Saved data entries
::::
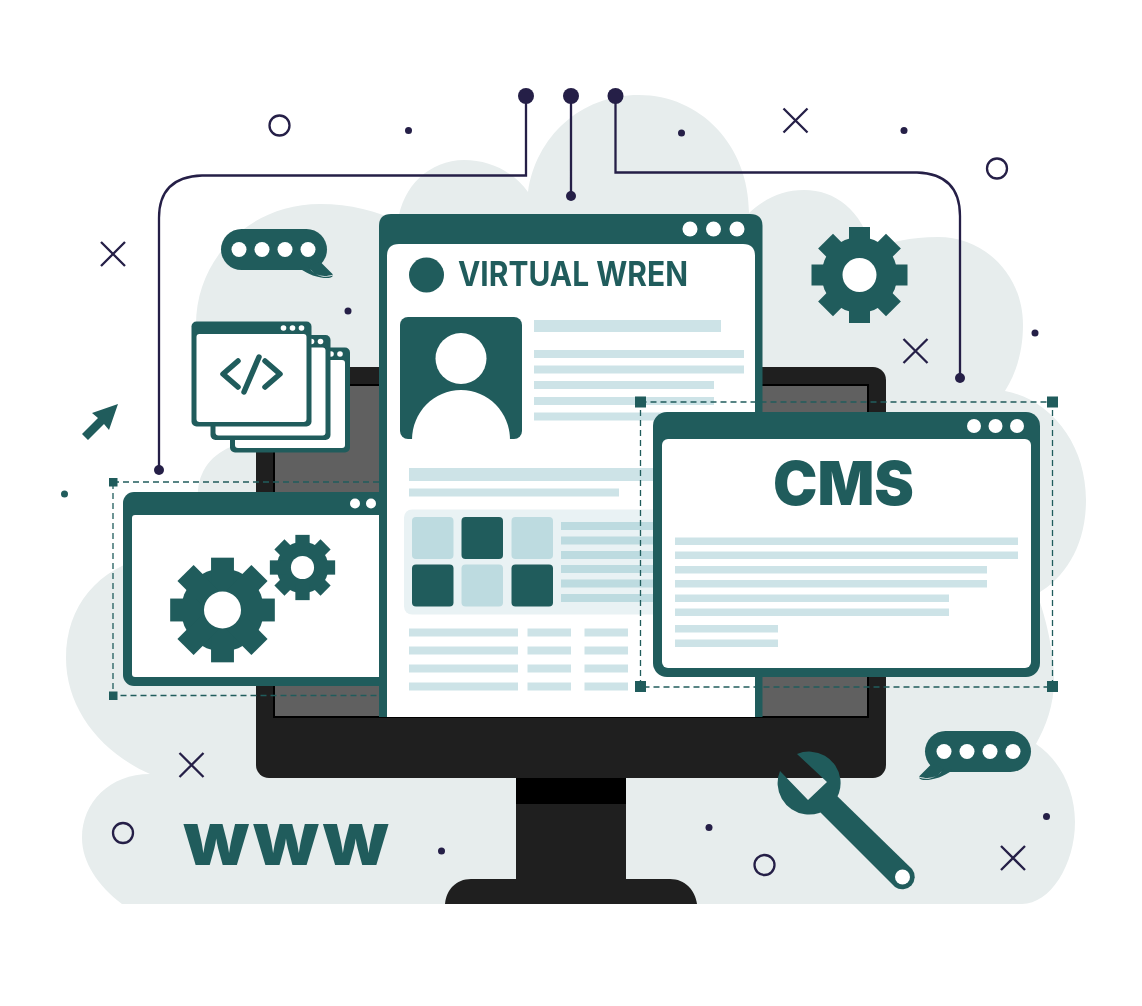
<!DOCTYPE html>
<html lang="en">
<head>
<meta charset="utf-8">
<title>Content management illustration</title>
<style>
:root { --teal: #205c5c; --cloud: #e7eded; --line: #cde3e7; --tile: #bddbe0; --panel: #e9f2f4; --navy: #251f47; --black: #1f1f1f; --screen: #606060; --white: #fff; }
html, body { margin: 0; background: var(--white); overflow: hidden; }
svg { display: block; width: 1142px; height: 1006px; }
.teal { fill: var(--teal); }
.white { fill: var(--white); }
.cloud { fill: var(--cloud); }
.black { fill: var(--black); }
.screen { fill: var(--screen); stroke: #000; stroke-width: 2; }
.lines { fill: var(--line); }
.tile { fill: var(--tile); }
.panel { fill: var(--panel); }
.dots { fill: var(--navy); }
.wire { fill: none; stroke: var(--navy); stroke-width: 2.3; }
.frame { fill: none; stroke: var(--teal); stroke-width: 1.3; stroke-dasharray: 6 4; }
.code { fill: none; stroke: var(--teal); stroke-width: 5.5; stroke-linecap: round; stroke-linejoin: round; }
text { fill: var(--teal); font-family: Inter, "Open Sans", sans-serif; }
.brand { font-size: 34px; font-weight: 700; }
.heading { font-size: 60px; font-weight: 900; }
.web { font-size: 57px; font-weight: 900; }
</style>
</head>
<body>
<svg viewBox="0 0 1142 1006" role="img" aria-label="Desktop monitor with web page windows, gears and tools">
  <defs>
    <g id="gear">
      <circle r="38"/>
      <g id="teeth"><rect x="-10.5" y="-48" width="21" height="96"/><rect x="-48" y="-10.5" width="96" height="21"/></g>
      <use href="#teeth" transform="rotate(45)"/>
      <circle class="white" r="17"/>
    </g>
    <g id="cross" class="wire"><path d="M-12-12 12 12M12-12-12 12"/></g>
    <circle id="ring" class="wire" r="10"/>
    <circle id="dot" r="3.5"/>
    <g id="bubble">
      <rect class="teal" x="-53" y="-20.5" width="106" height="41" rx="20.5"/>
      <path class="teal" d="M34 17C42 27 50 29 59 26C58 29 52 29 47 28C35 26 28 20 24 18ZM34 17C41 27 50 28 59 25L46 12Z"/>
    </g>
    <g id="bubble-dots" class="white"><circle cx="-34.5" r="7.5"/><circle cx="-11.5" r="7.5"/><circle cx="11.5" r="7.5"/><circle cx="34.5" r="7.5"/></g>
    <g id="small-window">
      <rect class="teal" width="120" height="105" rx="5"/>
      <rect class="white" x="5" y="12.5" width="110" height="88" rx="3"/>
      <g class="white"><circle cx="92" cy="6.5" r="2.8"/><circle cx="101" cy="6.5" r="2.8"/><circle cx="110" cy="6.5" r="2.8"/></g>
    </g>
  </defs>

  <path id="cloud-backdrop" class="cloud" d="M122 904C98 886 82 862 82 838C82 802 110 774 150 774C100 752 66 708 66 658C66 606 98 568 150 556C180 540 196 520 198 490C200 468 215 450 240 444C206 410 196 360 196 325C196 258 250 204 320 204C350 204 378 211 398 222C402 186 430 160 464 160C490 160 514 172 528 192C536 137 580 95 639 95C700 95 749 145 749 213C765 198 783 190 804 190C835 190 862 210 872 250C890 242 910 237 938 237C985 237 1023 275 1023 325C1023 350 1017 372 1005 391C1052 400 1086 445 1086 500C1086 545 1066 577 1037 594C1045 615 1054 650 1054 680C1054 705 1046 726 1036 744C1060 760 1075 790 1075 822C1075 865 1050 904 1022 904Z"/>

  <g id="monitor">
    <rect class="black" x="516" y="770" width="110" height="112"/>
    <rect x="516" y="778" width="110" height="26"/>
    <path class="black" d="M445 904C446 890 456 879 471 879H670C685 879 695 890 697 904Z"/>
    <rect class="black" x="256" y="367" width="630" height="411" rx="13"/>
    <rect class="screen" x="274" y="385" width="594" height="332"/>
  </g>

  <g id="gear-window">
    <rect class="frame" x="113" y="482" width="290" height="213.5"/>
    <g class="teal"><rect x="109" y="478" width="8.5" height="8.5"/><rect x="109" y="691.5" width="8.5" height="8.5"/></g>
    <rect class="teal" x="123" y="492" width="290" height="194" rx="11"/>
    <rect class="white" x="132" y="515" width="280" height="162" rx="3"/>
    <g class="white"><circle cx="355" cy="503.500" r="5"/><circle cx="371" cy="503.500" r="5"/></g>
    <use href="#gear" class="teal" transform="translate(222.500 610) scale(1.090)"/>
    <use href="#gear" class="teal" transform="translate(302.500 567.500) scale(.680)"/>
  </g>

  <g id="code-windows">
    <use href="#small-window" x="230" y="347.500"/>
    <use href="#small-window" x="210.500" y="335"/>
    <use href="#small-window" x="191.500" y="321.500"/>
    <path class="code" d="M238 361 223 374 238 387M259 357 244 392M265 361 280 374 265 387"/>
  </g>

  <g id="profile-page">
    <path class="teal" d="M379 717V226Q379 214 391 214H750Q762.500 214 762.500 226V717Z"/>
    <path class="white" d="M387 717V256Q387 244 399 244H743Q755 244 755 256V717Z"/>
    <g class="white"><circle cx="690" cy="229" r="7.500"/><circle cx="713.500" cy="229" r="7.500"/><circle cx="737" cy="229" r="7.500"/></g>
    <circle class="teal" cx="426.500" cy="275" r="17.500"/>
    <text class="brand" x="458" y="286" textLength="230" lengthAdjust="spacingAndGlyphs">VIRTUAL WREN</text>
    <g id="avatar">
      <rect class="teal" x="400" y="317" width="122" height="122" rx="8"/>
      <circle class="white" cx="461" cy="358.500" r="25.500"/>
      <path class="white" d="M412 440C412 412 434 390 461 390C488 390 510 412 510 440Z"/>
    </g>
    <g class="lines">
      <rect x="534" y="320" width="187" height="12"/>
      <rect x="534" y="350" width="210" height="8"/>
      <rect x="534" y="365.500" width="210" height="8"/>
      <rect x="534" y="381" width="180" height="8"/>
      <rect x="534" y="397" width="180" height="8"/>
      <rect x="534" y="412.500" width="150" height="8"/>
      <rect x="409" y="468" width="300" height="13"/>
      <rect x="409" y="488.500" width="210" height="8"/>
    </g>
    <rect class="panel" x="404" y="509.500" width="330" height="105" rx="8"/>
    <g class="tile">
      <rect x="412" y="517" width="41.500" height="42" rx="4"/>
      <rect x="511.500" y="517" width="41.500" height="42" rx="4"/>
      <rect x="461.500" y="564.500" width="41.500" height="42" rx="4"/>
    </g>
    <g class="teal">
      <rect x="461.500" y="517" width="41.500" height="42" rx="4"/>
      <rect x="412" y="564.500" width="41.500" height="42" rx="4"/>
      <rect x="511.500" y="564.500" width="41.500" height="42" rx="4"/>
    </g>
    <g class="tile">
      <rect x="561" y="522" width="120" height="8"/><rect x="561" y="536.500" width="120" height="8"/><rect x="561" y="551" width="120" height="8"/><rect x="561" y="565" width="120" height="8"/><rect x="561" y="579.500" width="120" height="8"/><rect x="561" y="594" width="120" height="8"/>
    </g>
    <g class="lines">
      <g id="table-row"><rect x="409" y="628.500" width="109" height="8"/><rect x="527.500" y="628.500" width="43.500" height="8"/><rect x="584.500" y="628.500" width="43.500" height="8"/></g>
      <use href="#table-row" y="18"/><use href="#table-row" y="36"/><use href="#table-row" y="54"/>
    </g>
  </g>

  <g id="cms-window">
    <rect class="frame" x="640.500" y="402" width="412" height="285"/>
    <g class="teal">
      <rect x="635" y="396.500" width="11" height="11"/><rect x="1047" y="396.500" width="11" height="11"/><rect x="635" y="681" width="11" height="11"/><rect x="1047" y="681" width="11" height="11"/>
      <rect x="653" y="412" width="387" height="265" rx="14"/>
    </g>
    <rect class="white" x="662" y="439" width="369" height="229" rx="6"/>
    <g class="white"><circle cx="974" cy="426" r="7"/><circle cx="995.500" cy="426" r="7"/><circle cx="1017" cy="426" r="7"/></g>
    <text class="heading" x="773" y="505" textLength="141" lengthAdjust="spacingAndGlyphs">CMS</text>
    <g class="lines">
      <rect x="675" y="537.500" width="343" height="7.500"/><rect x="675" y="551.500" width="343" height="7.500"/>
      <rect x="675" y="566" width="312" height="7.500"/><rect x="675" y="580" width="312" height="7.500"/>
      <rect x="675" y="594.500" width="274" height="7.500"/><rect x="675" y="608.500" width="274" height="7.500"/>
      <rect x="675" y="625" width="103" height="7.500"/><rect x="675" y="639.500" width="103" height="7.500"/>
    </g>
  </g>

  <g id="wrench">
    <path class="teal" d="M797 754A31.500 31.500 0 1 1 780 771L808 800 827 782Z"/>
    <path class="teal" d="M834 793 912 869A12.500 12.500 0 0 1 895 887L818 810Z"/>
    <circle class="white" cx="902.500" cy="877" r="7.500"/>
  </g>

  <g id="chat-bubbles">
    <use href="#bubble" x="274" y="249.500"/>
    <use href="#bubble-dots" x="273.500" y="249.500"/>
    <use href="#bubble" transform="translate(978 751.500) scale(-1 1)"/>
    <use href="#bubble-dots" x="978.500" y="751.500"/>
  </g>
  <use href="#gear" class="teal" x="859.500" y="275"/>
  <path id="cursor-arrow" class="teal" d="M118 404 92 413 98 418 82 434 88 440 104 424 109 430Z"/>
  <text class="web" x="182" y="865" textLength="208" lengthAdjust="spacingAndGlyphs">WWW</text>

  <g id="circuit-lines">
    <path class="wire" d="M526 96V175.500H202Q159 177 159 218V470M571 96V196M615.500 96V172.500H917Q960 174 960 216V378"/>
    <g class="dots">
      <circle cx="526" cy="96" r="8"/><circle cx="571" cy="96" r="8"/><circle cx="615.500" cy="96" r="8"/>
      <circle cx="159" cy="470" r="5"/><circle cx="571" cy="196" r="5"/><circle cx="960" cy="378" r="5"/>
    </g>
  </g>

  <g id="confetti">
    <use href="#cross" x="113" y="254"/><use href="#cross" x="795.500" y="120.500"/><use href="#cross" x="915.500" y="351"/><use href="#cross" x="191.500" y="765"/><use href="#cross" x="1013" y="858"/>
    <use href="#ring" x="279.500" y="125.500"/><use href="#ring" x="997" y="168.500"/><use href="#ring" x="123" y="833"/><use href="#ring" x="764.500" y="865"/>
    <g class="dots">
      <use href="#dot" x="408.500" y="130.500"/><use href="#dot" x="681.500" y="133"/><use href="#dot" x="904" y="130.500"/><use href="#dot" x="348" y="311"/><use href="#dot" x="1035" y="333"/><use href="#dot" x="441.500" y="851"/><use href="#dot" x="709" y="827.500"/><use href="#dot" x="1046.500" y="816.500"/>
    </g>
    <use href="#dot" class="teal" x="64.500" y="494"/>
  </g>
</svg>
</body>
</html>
::::
▶ [THE TASK]: In the records above, find each line with the word "dots" and copy it.

▶ [EXERCISE OUTPUT]:
.dots { fill: var(--navy); }
    <g id="bubble-dots" class="white"><circle cx="-34.5" r="7.5"/><circle cx="-11.5" r="7.5"/><circle cx="11.5" r="7.5"/><circle cx="34.5" r="7.5"/></g>
    <use href="#bubble-dots" x="273.500" y="249.500"/>
    <use href="#bubble-dots" x="978.500" y="751.500"/>
    <g class="dots">
    <g class="dots">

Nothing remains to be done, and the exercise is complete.